From Grace Baysinger: https://guides.library.stanford.edu/lab-safety – This is a guide that I’ve been working on for Stanford users. Contains a combination of licensed and free resources. I’m still working on the search strategy page.

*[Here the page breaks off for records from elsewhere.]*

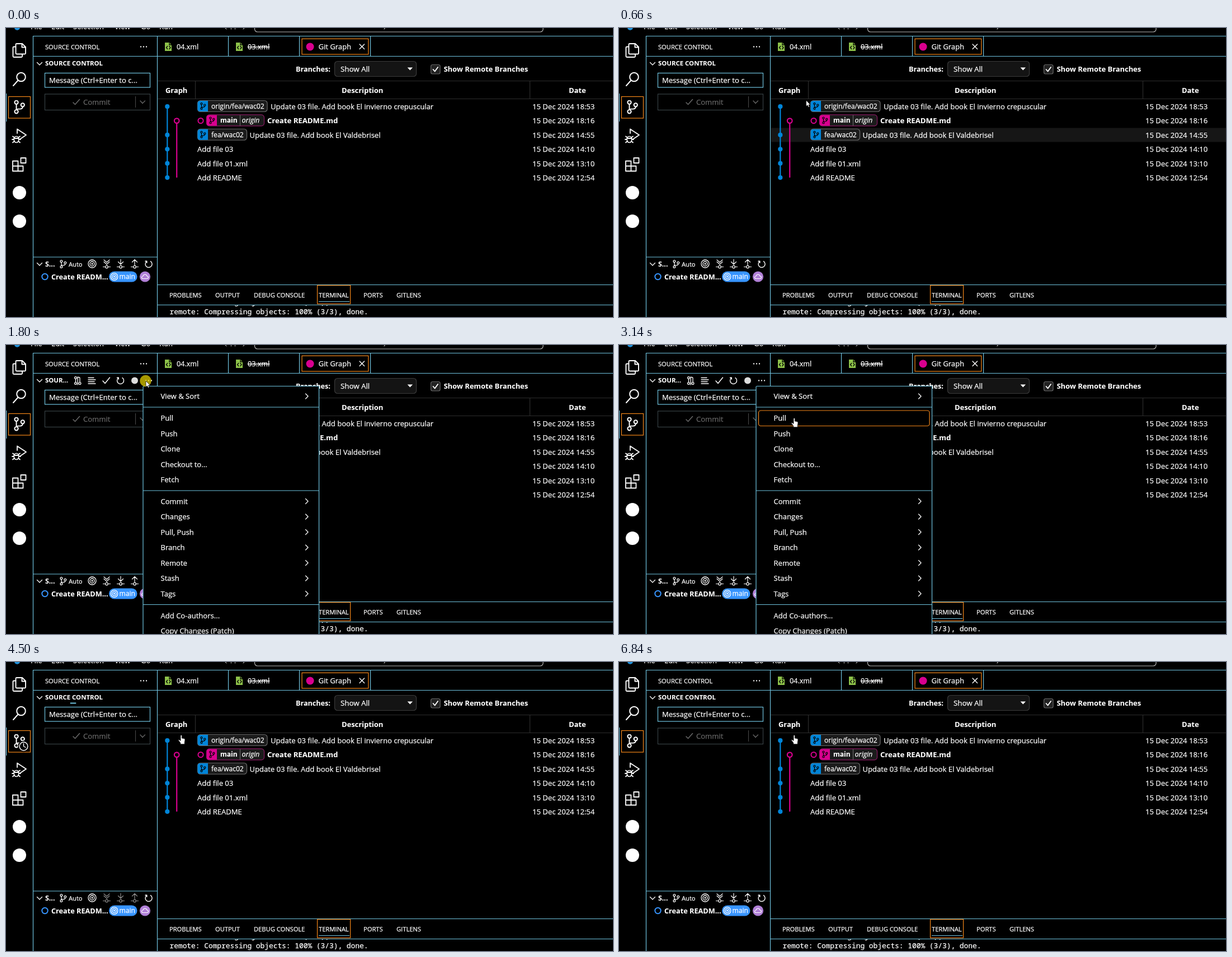
These frames come from a looping animation (1085x516 px, 8000 ms). An HTML page:

```html
<!DOCTYPE html>
<html lang="en">
<head>
<meta charset="utf-8">
<title>Pull from the source control menu</title>
<style>
html, body { margin: 0; width: 100%; height: 100%; overflow: hidden; background: #000; }
svg { display: block; font: 13.05px "Open Sans", "Noto Sans", sans-serif; }
text { fill: #fff; stroke: #fff; stroke-width: .25; white-space: pre; }
.b { font-weight: 700; font-size: 12.9px; }
.s { font-size: 11.15px; }
.h { font-weight: 700; font-size: 11.4px; }
.r { font-size: 12.1px; }
.m { font: 500 12.86px "Noto Sans Mono", "DejaVu Sans Mono", monospace; }
.b, .h { stroke-width: .1; }
.i { fill: none; stroke: #fff; stroke-linecap: round; stroke-linejoin: round; }
</style>
</head>
<body>
<svg id="stage" width="1085" height="516" viewBox="0 0 1085 516"></svg>
<script>
const CYAN = '#6fc3df', ORANGE = '#f38518', BLUE = '#0085d9', PINK = '#d9008f';
const PERIOD = 8000, TICK = 67.9;

const text = (x, y, s, cls = '', more = '') => `<text x="${x}" y="${y}" class="${cls}" ${more}>${s}</text>`;
const path = (d, w = 1.3, more = '') => `<path class="i" d="${d}" stroke-width="${w}" ${more}/>`;
const line = (d, c = CYAN, w = 1.2) => `<path d="${d}" fill="none" stroke="${c}" stroke-width="${w}"/>`;
const rect = (x, y, w, h, c = CYAN, fill = 'none', r = 0, more = '') =>
  `<rect x="${x}" y="${y}" width="${w}" height="${h}" rx="${r}" fill="${fill}" stroke="${c}" stroke-width="1.2" ${more}/>`;
const disc = (x, y, r, c) => `<circle cx="${x}" cy="${y}" r="${r}" fill="${c}"/>`;
const ring = (x, y, r, c = '#fff', w = 1.3, fill = 'none') =>
  `<circle cx="${x}" cy="${y}" r="${r}" fill="${fill}" stroke="${c}" stroke-width="${w}"/>`;
const group = (id, s, more = '') => `<g id="${id}" ${more}>${s}</g>`;
const at = (x, y, s, k = 1) => `<g transform="translate(${x} ${y}) scale(${k})">${s}</g>`;

const branch = (x, y, k = 1, c = '#fff', w = 1.3) => at(x, y,
  ring(-3, -5, 1.9, c, w) + ring(-3, 5, 1.9, c, w) + ring(3.8, -2.2, 1.9, c, w) +
  `<path d="M-3-3V3M3.8-.3Q3.8 2.2 1 2.2H-1Q-3 2.2-3 3.6" fill="none" stroke="${c}" stroke-width="${w}"/>`, k);
const dots = (x, y) => [-5, 0, 5].map(d => disc(x + d, y, 1.15, '#fff')).join('');
const target = (x, y, k = 1) => ring(x, y, 7 * k) + ring(x, y, 4 * k) + disc(x, y, 1.6 * k, '#fff');
const refresh = (x, y) => at(x, y, path('M-3.8-4.6A6 6 0 1 0 3.5-4.9M-6-5.2H-3.2V-2.2', 1.4));
// a commit on a line, below an arrow
const commitArrow = (x, d) => at(x, 421, path('M-6.5 5.5H-2.4M2.4 5.5H6.5' + d, 1.2) + ring(0, 5.5, 2.3, '#fff', 1.2));

function chrome() {
  const menuBar = [['File', 44], ['Edit', 81], ['Selection', 120], ['View', 194], ['Go', 241], ['Run', 274]];
  return disc(20, -1, 5, '#1f8fd8') + menuBar.map(([s, x]) => text(x, 1.5, s)).join('') +
    path('M392 0L394 2M426 0L424 2M402 1.5h1M409 1.5h1', 1) +
    rect(444.5, -20, 515.5, 27, '#b8b8b8', 'none', 5) + path('M676 2L678-1', 1) +
    line('M48 14.5H1085M48.5 14V516M270.5 14V516M49 50.5H1085M397.5 14V51M524.5 14V51M651.5 14V51') +
    line('M49 409H270M271 458.5H1085M271 494.5H1085');
}

function activityBar() {
  const files = 'M19 28H29L35 34V45Q35 46.5 33.5 46.5H19Q17.5 46.5 17.5 45V29.5Q17.5 28 19 28ZM28.5 28V34.5H35' +
    'M17 33.5H14Q12.5 33.5 12.5 35V50.5Q12.5 52 14 52H27.5Q29 52 29 50.5V47';
  const bug = 'M20 188V180.5L36 191L25 198.5M12 193.5L15 195.5M25 193.5L22 195.5M11 199H14M26 199H23' +
    'M12 204.5L15 202M25 204.5L22 202M14.3 197H22.7';
  return path(files, 1.9) + ring(27, 87.5, 7.8, '#fff', 2) + path('M21.5 93.5L13 103', 2) +
    rect(4.5, 122.5, 39, 38.5, ORANGE) + line('M.5 117V167') + branch(23.5, 141, 1.65, '#fff', 1.2) +
    path(bug, 1.8) + `<ellipse cx="18.5" cy="199" rx="4.3" ry="5.5" fill="none" stroke="#fff" stroke-width="1.7"/>` +
    path('M12 237.5H21.5V246.5H30.5V255.5H12ZM12 246.5H21.5V255.5M26.5 232H35.5V241H26.5Z', 1.8) +
    disc(24, 294, 12, '#fff') + disc(24, 345, 12, '#fff');
}

function sideBar() {
  const plain = text(70, 67.3, 'SOURCE CONTROL', 'h');
  const tools = text(70, 67.3, 'SOUR...', 'h') +
    ring(124.5, 58.5, 1.9) + ring(124.5, 68.5, 1.9) + ring(132, 68.5, 1.9) +
    path('M124.5 60.5V66.5M132 66.5V59Q132 57.5 129 57.5M128.2 57V71') +
    path('M147 58.5H157M147 62H160M147 65.5H158M147 69H160') +
    path('M173 64L177 68.5L185.5 58', 1.5) + refresh(204.5, 63.5) + disc(230, 63.5, 6, '#ddd') + dots(255, 63.5);
  const commit = rect(69.5, 118, 188, 28.5, '#8aa3ad', 'none') + line('M231.5 122V142', '#aaa') +
    path('M120 133L123.5 136.5L131.5 127.5', 1.6) + text(138, 137, 'Commit') + path('M240 130L244 134.5L248.5 130', 1.3);
  const sync = commitArrow(180, 'M-5-7L0-2.5L5-7M-5-3.5L0 1L5-3.5') +
    commitArrow(205, 'M0-8V1M-4.5-3.5L0 1L4.5-3.5') + commitArrow(230, 'M0 2V-7.5M-4.5-3L0-7.5L4.5-3');
  return text(70, 37.8, 'SOURCE CONTROL', 's') + dots(246, 33.5) +
    path('M55.5 61.5L60 66L64.5 61.5') + group('plain', plain) + group('tools', tools) +
    rect(69.5, 80.5, 188, 25.5) + text(77, 98.3, 'Message (Ctrl+Enter to c...') + `<g opacity=".4">${commit}</g>` +
    path('M55.5 419.5L60 424L64.5 419.5') + text(70, 425.7, 'S...', 'h', 'style="font-size:12.4px"') +
    branch(102, 421.5) + text(112, 425.7, 'Auto', 's') + target(154, 421) + group('sync', sync) + refresh(255, 421.5) +
    ring(69.5, 444, 5.2, '#3794ff', 2) + text(81, 448.7, 'Create READM...', 'b', 'style="font-size:12.7px"') +
    rect(184, 434.5, 50.5, 19, 'none', '#3794ff', 9.5) + target(193.5, 444, .9) + text(202.5, 448.3, 'main', 'r') +
    disc(248.5, 444, 9.6, '#b180d7') +
    path('M244.5 447.5Q242.3 447 242.5 445Q242.8 443 245 443Q245.5 440 248.5 440Q251.5 440 252 443Q254.5 443 254.5 445.3Q254.3 447.5 252 447.5Z', 1.2) +
    group('bar', rect(0, 72.5, 10.5, 2, 'none', CYAN)) +
    group('clock', disc(31.5, 150.5, 10, '#000') + ring(31.5, 150.5, 7.4, '#fff', 1.5) + path('M31.5 145.5V150.5L35 152.5', 1.4));
}

function tabs() {
  const file = x => at(x, 33.5,
    '<path d="M-6-7.5H2L6-3.5V7.5H-6Z" fill="#8dc149"/><path d="M-1-1.5L-3.5 1.5L-1 4.5M1.5-1.5L4 1.5L1.5 4.5M2-7V-3.5H6" fill="none" stroke="#000" stroke-width="1.3"/>');
  return file(290) + text(305, 38.3, '04.xml', '', 'font-size="12.6"') +
    file(417) + text(432, 38.3, '03.xml', '', 'font-size="12.6" text-decoration="line-through"') +
    rect(529, 19.3, 118.7, 27.7, ORANGE) + disc(543.5, 33.5, 7, PINK) + text(558.5, 38.3, 'Git Graph') +
    path('M632 29L640.5 37.5M640.5 29L632 37.5', 1.4);
}

function graph() {
  const rowY = i => 140.2 + i * 25.38;
  const rows = [
    [473, 'Update 03 file. Add book El invierno crepuscular', '18:53'],
    [467, 'Create README.md', '18:16'],
    [435.5, 'Update 03 file. Add book El Valdebrisel', '14:55'],
    [342, 'Add file 03', '14:10'],
    [342, 'Add file 01.xml', '13:10'],
    [342, 'Add README', '12:54']
  ];
  const label = (x, y, w, c, edge = '#6a6a6a') => rect(x + .5, y - 10, w, 20, edge, '#1b1b1b', 5) +
    `<path d="M${x + 19} ${y - 9.5}H${x + 5}Q${x + .5} ${y - 9.5} ${x + .5} ${y - 5}V${y + 5}Q${x + .5} ${y + 9.5} ${x + 5} ${y + 9.5}H${x + 19}Z" fill="${c}"/>` +
    branch(x + 10, y, .85, '#000', 1.4);
  let s = text(518, 78, 'Branches:', 'b', 'style="font-size:12.6px"') + rect(587.5, 59.5, 146, 27, '#3a3a3a', '#141414', 5) +
    text(598, 78, 'Show All', '', 'font-size="13.3"') + '<path d="M717.5 70.5H727L722.2 75.5Z" fill="#fff"/>' +
    rect(759.5, 65.5, 16.5, 16.5, '#666', '#222', 3) + path('M763.5 74L766.5 77.5L772 70', 1.9) +
    text(782.5, 78, 'Show Remote Branches', 'b') +
    line('M271 94.5H1085M271 126.5H1085M338.5 95V126M936.5 95V126', '#2c2c2c') +
    text(285, 115.5, 'Graph', 'b') + text(600, 115.5, 'Description', 'b') + text(1006, 115.5, 'Date', 'b') +
    group('hover', rect(271, rowY(2) - 12.5, 814, 25, 'none', '#161616'));
  s += line(`M288.3 ${rowY(0)}V${rowY(5)}`, BLUE, 2.2) + line(`M305.2 ${rowY(1)}V${rowY(5)}`, PINK, 2.2);
  rows.forEach(([x, msg, time], i) => {
    const y = rowY(i);
    s += i === 1 ? ring(305.2, y, 4.3, PINK, 2.2, '#000') : disc(288.3, y, 4.1, BLUE);
    s += text(x, y + 4.8, msg, i === 1 ? 'b' : '', i === 1 ? 'style="font-size:13.15px"' : '') +
      text(941, y + 4.8, '15 Dec 2024 ' + time);
  });
  return s + label(342, rowY(0) - .7, 124.5, BLUE) + text(367, rowY(0) + 3.8, 'origin/fea/wac02', 'r') +
    ring(348, rowY(1), 4.6, PINK, 2) + label(358, rowY(1) - .7, 103, PINK, '#8a1a63') +
    text(383, rowY(1) + 3.8, 'main', 'b', 'style="font-size:12px"') + line('M418.5 155.5V174.5', '#666') +
    text(421.5, rowY(1) + 3.8, 'origin', 'r', 'font-style="italic" style="font-size:12.5px"') +
    label(342, rowY(2) - .7, 88, BLUE) + text(367, rowY(2) + 3.8, 'fea/wac02', 'r');
}

function panel() {
  const names = [['PROBLEMS', 292], ['OUTPUT', 374], ['DEBUG CONSOLE', 443], ['TERMINAL', 559], ['PORTS', 639], ['GITLENS', 698]];
  return names.map(([s, x]) => text(x, 480.7, s, 's')).join('') + rect(556.5, 459.5, 59, 33, ORANGE) +
    line('M559 488.5H614') + '<clipPath id="term"><path d="M272 495H1085V516H272Z"/></clipPath>' +
    `<g clip-path="url(#term)">${text(292.5, 494, 'remote: Counting objects: 100% (5/5), done.', 'm')}${
      text(292.5, 511.3, 'remote: Compressing objects: 100% (3/3), done.', 'm')}</g>`;
}

function menu() {
  // each block: top item centre, item names, whether they open a submenu
  const blocks = [
    [91.5, ['View &amp; Sort'], true],
    [130.5, ['Pull', 'Push', 'Clone', 'Checkout to...', 'Fetch'], false],
    [279, ['Commit', 'Changes', 'Pull, Push', 'Branch', 'Remote', 'Stash', 'Tags'], true],
    [483, ['Add Co-authors...', 'Copy Changes (Patch)'], false]
  ];
  let s = rect(245, 73.5, 314.5, 460, CYAN, '#000', 2) + line('M245 111H559M245 260H559M245 463.5H559');
  for (const [top, names, sub] of blocks) names.forEach((name, i) => {
    const y = top + i * 27.5;
    s += text(276.5, y + 4.7, name) + (sub ? path(`M535.5 ${y - 4.5}L540 ${y}L535.5 ${y + 4.5}`) : '');
  });
  const focus = (id, y) => group(id, rect(249.5, y - 13.5, 305.5, 27.5, ORANGE, 'none', 4));
  return s + focus('onSort', 91.5) + focus('onPull', 130.5);
}

const hot = (id, x) => group(id, rect(x - 10, 53.5, 20, 20, ORANGE, 'none', 4, 'stroke-dasharray="2 2"'));
const arrow = '<path d="M0 0V11L2.5 8.7L4.2 12.4L6 11.6L4.4 8H7.6Z" fill="#fff" stroke="#000" stroke-width=".7"/>';
const hand = '<path d="M-1 .5Q.2-.6 1.4.5V5.5L5.5 6.3Q7.2 6.7 7 8.5L6.2 13.5V16.2H-1.2V14L-4.6 9.6Q-5 8.3-3.8 8L-1 10Z" fill="#fff" stroke="#000" stroke-width=".7"/>';

document.getElementById('stage').innerHTML =
  '<rect width="1085" height="516"/>' + chrome() + activityBar() + sideBar() + tabs() + graph() + panel() +
  hot('hotGraph', 230.5) + hot('hotMore', 255.5) + group('menu', menu()) +
  group('halo', disc(0, 0, 10.3, '#e6d200'), 'opacity=".72"') + group('arrow', arrow) + group('hand', hand);

const el = id => document.getElementById(id);
// when each part is visible, in ms
const spans = {
  tools: [[870, 3275]],
  plain: [[0, 870], [3275, PERIOD]],
  hover: [[590, 730]],
  hotGraph: [[1060, 1280]],
  hotMore: [[1410, 1790]],
  menu: [[1790, 3275]],
  onSort: [[2460, 2590]],
  onPull: [[2590, 3275]],
  halo: [[1730, 1860], [3205, 3410]],
  bar: [[3275, 6765]],
  clock: [[3410, 6765]]
};
// pointer steps: time, x, y, shape
const moves = [
  [450, 556, 470, 'arrow'], [520, 557, 312, 'arrow'], [590, 425, 190, 'arrow'], [660, 334.5, 129, 'arrow'],
  [730, 299, 100, 'arrow'], [800, 274, 83, 'arrow'], [870, 257, 73, 'arrow'], [930, 247, 67, 'arrow'],
  [1000, 240, 63, 'arrow'], [1060, 236, 61, 'hand'], [1130, 235, 60, 'hand'], [1200, 236, 59.5, 'hand'],
  [1280, 241, 59, 'hand'], [1340, 243.5, 59, 'hand'], [1410, 247, 61, 'hand'], [1470, 249, 63, 'hand'],
  [1530, 250, 64, 'hand'], [1795, 250, 64, 'arrow'], [2390, 254, 69, 'arrow'], [2460, 265, 82, 'hand'],
  [2530, 282, 99, 'hand'], [2590, 296, 114, 'hand'], [2660, 304, 120, 'hand'], [2730, 307, 121, 'hand'],
  [2990, 309, 124, 'hand'], [3140, 313, 130.5, 'hand']
];

const show = (id, on) => { el(id).style.visibility = on ? 'inherit' : 'hidden'; };
const move = (id, x, y) => el(id).setAttribute('transform', `translate(${x} ${y})`);

function draw(t) {
  for (const id in spans) show(id, spans[id].some(([a, b]) => t >= a && t < b));
  const p = moves.filter(m => t >= m[0]).pop();
  for (const id of ['arrow', 'hand']) {
    show(id, p && p[3] === id);
    if (p) move(id, p[1], p[2]);
  }
  if (p) move('halo', p[1] - .5, p[2]);
  const step = 3140 + Math.floor((t - 3140 + 2) / TICK) * TICK;
  move('bar', 126 + (step - 4710) * .0531, 0);
  el('sync').setAttribute('opacity', t >= 3410 && t < 6765 ? .55 : 1);
}

const start = performance.now();
function frame(now) {
  draw(Math.max(0, now - start) % PERIOD);
  requestAnimationFrame(frame);
}
draw(0);
requestAnimationFrame(frame);
</script>
</body>
</html>
```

Tried to group resources using RAMP for part of this guide.
From a very minimal use of vivid color with respect to the acronyms – good reinforcer of what everything stands for
From Ralph Stuart: Color is coming to the video in the final version
From M Sabolefski: Please explain the FAIR acronym again
From Ralph Stuart: FAIR = FAIR data are data which meet principles of findability, accessibility, interoperability, and reusability
From Ralph Stuart: https://en.wikipedia.org/wiki/FAIR_data
From Rob Toreki: Question about data and provenance we can think about
From Rob Toreki: The purple book is the UN GHS model standard
From Rob Toreki: The GHS is only a model and implementation across the world varies significantly
From Ralph Stuart: GHS breaks Leah’s first rule of considering the situation first before gathering data
From Ralph Stuart: It is a hazard banding system rather than a risk or control banding system, although there are controls suggested in the system
From Samuella Sigmann: I would add the wayback machine for broken links.
From Ralph Stuart: Leah and Sammye are leading a 4 hour workshop on meeting the ACS safety publication requirement on April 2. See http://dchas.org/2021/01/22/spring-2021-professional-workshops/ for more information
From Neal Langerman: Leah and Ralph, – as always you are an amazing team. Thank you for this.
From M Sabolefski: thank you, this has been a worthwhile seminar/chat
From mwilhelm: This was so very helpful. Thank you for offering this topic.
From CJakober: Many thanks Leah, Ralph, et al!
From James Wright: Thanks Ralph and Leah!
From Pat Ceas: Great information, thank you!
From rossy: Thank you very much to Leah and Ralph
From Glenda Pons: Thank you!
From Marta Gmurczyk: Thank you. Great sessions.